Saturday was closed by The Faces, who did this sort of show a lot, at the time. Seemingly permanently just drunk enough to be loose, but never too paralytic to play, they did a ramshackle, but rock and roll set to huge acclaim. They were such a good time band.
Sunday saw Lindisfarne get a huge reception with a lot of Geordies having travelled south for the gig. Focus yodelled their way into people's hearts, Slade turned up and rocked the socks off of everyone. Worth remembering that this crowd would have viewed Slade, totally wrongly, as a pop act, because they had hit singles. Slade always were a hard rockin' band and set about proving it. They were followed bizarrely, by the entire cast of Monty Python doing sketches!!!
Top of the bill that day was the Beach Boys, who must have thought this was as far from Southern California as it was possible to get. Their sunshine music went down really well and also, around this time, they were making great acoustic rock records like Holland.
Monday saw Vinegar Joe - a band I absolutely love (featuring Robert Palmer and Elkie Brooks) - tear it up with their big R & B sound. Genesis played a great set
and Status Quo, who were just short of changing attitudes about them as a pop band, started up their piston engine riff-a-rama. Joe Cocker was top of the bill, but immediately before Cocker, came the group which, for many people, stole the show. Sha Na Na. High energy 50s pastiche rock n roll in rainy Lincolnshire - it doesn't sound like a recipe for a good time, but you take the good vibes were you find them, right? People dug them big and, as though in response to that, the sun shone for a few seconds and the group had to do three encores.
Joe Cocker sang well, but by then, it was late and people were tired and some say his blase attitude turned off the audience and, after the energy of Sha Na Na, it all ended a bit limp.
Throughout the weekend there was a black and white screen above the stage which showed movies when bands weren't on. Hare Krishna's gave out (presumably vegetarian) food.
The Bishop of Lincoln (not a buddhist but prone to wearing a dress), Dr Kenneth Riches, toured the site and announced, rather pompously, "They have a lot to teach us, at least in the way they live so simply. These people have proved themselves." They're just normal people Bish. Not an alien species from another galaxy and you are not the arbiter against which we judge anything. Right?

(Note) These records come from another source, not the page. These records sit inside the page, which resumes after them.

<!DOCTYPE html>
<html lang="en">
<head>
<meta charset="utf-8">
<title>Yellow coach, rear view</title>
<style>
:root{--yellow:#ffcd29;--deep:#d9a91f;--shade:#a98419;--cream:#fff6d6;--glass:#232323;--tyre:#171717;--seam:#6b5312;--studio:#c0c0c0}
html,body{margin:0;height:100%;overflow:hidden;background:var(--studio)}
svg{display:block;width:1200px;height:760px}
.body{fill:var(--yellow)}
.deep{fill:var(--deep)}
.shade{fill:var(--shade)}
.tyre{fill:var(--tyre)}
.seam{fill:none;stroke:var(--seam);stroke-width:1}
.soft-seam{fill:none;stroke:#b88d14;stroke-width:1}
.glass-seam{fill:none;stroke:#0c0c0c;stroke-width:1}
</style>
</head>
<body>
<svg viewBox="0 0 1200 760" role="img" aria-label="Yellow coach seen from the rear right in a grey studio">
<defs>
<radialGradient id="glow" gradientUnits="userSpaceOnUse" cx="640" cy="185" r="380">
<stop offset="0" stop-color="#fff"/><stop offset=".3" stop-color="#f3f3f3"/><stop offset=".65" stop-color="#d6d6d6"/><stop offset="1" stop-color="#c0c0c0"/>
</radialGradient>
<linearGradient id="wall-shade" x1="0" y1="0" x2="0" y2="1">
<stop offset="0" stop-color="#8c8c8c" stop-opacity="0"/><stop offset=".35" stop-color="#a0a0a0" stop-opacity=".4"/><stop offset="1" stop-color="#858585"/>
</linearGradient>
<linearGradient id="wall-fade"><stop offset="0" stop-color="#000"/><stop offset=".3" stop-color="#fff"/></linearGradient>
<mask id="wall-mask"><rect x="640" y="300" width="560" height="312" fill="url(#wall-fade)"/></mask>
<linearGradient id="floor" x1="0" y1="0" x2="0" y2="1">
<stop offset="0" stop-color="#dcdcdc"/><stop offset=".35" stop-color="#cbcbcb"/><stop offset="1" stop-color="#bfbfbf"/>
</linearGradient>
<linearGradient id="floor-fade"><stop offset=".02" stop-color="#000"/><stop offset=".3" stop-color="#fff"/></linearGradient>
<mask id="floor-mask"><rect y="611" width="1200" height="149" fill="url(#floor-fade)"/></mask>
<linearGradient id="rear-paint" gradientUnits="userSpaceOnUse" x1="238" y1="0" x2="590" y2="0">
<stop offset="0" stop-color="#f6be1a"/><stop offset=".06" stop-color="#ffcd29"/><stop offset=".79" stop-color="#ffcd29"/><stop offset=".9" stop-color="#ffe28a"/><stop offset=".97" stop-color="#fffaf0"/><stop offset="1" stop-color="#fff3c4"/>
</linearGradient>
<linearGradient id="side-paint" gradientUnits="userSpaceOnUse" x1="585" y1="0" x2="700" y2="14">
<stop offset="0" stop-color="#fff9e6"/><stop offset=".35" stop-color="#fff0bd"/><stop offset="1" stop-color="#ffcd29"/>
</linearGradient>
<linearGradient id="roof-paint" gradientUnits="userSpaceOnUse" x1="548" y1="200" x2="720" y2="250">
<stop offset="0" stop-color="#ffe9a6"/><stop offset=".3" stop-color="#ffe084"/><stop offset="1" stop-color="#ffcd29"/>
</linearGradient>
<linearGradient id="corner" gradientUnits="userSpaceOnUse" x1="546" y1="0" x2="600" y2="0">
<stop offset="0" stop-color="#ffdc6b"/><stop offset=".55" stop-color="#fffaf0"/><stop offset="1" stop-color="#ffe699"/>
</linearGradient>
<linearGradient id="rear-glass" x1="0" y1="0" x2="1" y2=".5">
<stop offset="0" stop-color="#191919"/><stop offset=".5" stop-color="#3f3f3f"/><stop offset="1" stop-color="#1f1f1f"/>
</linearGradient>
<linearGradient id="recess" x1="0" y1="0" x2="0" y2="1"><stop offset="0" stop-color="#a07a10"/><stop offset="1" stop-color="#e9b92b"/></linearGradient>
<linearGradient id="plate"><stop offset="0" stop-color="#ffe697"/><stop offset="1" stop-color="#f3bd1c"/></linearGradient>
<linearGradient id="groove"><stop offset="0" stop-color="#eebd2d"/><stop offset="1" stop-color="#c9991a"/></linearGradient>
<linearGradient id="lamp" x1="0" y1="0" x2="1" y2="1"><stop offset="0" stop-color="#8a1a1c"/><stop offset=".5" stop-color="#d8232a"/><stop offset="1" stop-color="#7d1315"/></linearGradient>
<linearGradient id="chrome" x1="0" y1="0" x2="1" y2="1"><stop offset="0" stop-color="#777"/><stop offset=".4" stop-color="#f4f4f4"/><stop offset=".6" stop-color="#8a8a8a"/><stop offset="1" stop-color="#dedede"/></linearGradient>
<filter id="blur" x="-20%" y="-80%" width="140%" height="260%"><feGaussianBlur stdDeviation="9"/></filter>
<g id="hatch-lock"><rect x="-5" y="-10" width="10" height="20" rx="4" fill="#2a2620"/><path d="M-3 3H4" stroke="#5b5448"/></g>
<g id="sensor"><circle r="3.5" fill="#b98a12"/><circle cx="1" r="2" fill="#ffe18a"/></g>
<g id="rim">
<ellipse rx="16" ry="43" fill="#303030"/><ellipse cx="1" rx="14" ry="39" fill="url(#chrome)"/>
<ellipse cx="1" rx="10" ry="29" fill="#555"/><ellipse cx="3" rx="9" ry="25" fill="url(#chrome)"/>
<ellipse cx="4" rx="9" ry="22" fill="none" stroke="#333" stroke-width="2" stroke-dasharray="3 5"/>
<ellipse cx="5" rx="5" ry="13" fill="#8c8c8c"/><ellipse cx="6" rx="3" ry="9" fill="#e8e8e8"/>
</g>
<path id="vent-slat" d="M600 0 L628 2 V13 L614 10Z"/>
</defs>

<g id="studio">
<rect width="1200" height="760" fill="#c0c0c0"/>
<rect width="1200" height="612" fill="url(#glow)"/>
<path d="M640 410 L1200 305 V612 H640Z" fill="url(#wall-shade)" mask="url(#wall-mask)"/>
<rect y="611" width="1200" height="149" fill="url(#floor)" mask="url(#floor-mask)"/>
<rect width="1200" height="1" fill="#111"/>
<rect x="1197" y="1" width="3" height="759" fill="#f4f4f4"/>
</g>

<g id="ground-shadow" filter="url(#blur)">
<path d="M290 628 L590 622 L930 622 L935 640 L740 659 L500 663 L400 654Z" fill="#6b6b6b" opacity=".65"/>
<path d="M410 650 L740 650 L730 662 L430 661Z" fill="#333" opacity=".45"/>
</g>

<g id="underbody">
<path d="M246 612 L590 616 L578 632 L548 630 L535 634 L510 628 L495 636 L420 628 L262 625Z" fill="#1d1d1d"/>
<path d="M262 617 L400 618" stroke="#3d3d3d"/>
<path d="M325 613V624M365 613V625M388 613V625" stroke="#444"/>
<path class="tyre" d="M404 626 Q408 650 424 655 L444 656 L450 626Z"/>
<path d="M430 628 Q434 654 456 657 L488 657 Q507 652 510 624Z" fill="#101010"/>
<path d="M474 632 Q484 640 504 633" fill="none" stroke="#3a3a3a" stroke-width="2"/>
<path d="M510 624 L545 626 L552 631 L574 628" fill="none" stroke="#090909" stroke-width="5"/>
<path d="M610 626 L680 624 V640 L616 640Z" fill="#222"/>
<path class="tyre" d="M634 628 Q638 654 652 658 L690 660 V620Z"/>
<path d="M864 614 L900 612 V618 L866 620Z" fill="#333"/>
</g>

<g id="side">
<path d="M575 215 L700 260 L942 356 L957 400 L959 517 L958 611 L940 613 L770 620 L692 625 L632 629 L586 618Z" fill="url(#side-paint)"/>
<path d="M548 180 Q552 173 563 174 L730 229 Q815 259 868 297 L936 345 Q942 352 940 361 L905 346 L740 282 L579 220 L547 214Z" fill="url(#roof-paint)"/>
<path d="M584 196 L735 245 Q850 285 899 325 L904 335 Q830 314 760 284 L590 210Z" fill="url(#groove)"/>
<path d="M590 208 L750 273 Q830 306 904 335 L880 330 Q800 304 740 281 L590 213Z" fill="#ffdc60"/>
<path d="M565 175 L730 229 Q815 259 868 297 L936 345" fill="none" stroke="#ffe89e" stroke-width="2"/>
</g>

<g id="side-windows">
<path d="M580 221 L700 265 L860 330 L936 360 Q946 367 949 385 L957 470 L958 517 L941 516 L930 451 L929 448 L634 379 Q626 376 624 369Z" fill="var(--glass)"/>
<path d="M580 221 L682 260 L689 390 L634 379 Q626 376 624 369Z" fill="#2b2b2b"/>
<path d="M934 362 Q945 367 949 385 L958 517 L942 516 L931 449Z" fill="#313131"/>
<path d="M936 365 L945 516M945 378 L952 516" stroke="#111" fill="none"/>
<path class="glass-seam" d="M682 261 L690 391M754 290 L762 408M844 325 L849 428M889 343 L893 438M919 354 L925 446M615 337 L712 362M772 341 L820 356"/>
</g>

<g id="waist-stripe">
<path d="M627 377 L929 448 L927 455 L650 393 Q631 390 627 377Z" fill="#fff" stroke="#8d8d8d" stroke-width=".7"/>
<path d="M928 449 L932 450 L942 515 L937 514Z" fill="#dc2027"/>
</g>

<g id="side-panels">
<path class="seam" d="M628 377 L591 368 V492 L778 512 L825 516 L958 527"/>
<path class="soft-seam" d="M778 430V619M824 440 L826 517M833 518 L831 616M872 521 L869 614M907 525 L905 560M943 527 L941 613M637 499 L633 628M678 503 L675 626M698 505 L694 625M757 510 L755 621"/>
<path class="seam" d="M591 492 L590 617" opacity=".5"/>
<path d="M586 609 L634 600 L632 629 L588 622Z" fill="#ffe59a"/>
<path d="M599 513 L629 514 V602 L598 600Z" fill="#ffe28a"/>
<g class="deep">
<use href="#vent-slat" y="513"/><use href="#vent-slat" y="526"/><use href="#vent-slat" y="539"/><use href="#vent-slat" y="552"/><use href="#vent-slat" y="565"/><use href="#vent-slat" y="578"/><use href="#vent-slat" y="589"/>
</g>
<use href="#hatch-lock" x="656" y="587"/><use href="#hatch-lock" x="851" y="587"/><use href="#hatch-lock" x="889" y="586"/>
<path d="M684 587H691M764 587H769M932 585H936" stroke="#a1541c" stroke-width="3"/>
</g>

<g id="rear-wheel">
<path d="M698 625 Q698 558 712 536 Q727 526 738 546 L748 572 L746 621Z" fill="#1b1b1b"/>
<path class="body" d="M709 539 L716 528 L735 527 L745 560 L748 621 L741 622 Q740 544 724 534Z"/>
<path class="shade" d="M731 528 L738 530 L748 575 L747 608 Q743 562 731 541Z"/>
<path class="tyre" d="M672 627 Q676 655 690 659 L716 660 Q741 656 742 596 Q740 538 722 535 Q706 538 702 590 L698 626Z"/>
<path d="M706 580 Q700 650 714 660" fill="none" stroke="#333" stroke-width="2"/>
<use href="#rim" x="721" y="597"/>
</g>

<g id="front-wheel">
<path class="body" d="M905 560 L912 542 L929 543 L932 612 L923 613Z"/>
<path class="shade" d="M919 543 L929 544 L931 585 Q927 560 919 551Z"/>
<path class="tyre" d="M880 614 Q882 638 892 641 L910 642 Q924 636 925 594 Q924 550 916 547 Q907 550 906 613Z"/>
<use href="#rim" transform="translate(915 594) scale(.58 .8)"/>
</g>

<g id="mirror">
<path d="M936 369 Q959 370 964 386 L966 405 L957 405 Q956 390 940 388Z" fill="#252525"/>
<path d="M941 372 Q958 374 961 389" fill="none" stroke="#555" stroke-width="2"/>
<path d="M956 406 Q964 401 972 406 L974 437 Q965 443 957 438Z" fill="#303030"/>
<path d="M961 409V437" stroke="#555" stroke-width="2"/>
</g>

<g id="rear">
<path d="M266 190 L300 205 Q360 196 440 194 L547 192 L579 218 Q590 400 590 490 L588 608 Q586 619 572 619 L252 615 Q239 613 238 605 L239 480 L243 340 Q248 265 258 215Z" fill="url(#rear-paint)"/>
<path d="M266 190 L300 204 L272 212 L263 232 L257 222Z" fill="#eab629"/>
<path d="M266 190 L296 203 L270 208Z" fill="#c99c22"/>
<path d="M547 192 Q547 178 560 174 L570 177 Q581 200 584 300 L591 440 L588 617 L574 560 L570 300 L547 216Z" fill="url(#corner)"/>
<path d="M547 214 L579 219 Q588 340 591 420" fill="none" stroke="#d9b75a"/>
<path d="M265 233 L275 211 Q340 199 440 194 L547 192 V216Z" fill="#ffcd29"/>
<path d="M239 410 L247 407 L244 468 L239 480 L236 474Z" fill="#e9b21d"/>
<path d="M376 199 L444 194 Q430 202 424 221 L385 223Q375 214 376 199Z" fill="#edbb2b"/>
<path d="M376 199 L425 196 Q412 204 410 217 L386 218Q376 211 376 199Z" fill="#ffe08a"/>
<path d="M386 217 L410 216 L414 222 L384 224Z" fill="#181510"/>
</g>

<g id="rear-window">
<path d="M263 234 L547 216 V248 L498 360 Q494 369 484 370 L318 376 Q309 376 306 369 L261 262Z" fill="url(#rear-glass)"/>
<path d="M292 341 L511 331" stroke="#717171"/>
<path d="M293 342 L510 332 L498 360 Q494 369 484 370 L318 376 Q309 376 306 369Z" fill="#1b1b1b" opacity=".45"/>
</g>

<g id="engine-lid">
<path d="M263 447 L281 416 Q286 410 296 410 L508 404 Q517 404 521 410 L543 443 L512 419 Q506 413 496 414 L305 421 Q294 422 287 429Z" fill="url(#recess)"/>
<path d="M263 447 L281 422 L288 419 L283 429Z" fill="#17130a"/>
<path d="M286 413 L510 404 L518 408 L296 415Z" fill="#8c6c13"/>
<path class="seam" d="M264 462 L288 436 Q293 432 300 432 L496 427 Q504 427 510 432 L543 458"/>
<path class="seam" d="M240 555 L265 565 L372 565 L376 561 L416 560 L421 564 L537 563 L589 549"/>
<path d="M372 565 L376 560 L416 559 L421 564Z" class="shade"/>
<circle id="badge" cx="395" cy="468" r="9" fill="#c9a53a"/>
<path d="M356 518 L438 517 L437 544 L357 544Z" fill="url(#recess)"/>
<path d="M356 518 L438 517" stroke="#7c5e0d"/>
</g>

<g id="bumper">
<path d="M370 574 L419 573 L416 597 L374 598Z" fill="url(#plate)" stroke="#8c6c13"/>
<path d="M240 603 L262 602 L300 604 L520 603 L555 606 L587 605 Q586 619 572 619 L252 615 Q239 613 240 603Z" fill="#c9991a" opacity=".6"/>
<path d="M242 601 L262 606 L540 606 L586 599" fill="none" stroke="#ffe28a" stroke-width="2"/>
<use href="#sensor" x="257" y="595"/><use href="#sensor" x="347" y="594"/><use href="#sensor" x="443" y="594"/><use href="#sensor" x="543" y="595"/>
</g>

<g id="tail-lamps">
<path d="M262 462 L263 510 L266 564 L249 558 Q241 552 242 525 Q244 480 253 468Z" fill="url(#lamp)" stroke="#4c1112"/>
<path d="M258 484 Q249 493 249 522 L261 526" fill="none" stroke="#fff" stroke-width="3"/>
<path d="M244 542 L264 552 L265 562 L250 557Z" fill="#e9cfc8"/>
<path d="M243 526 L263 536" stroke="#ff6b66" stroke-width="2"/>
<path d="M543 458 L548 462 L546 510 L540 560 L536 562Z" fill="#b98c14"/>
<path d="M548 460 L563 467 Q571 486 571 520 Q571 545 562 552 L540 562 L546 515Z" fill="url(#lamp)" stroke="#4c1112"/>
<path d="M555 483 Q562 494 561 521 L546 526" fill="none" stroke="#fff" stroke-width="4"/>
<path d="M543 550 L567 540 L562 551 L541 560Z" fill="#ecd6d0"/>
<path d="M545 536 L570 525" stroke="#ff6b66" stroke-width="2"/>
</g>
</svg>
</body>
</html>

This happened so often in this era. The straights came out and said " Hey these kids are alright. They believe in love and peace.' Yeah, well why did you ever think differently? And who are you, again? And why are you not living by such high ideals?
Police chief George Terry said that in future he'd have to reconsider his decision not to let his men patrol inside the site. The misuse of drugs on the site was so great it must be amounting to a threat to society.
Oh do get over yourself. The degree of lack of comprehension about these events was remarkable.
Melody Maker called it one of the most successful of all British Festivals. The News Of The World called it the Great Western Flop. So you pay your money and you take your choice.
From what I can tell, the music was superb but the weather was awful and the vibe from the locals equally so.
Oh and just in case you were wondering, needless to say, young people sitting in field in the rain listening to rock music didn't (sadly) overthrow society and replace it with some sort of love and peace nirvana. People just went home, had a hot bath and got on with their lives.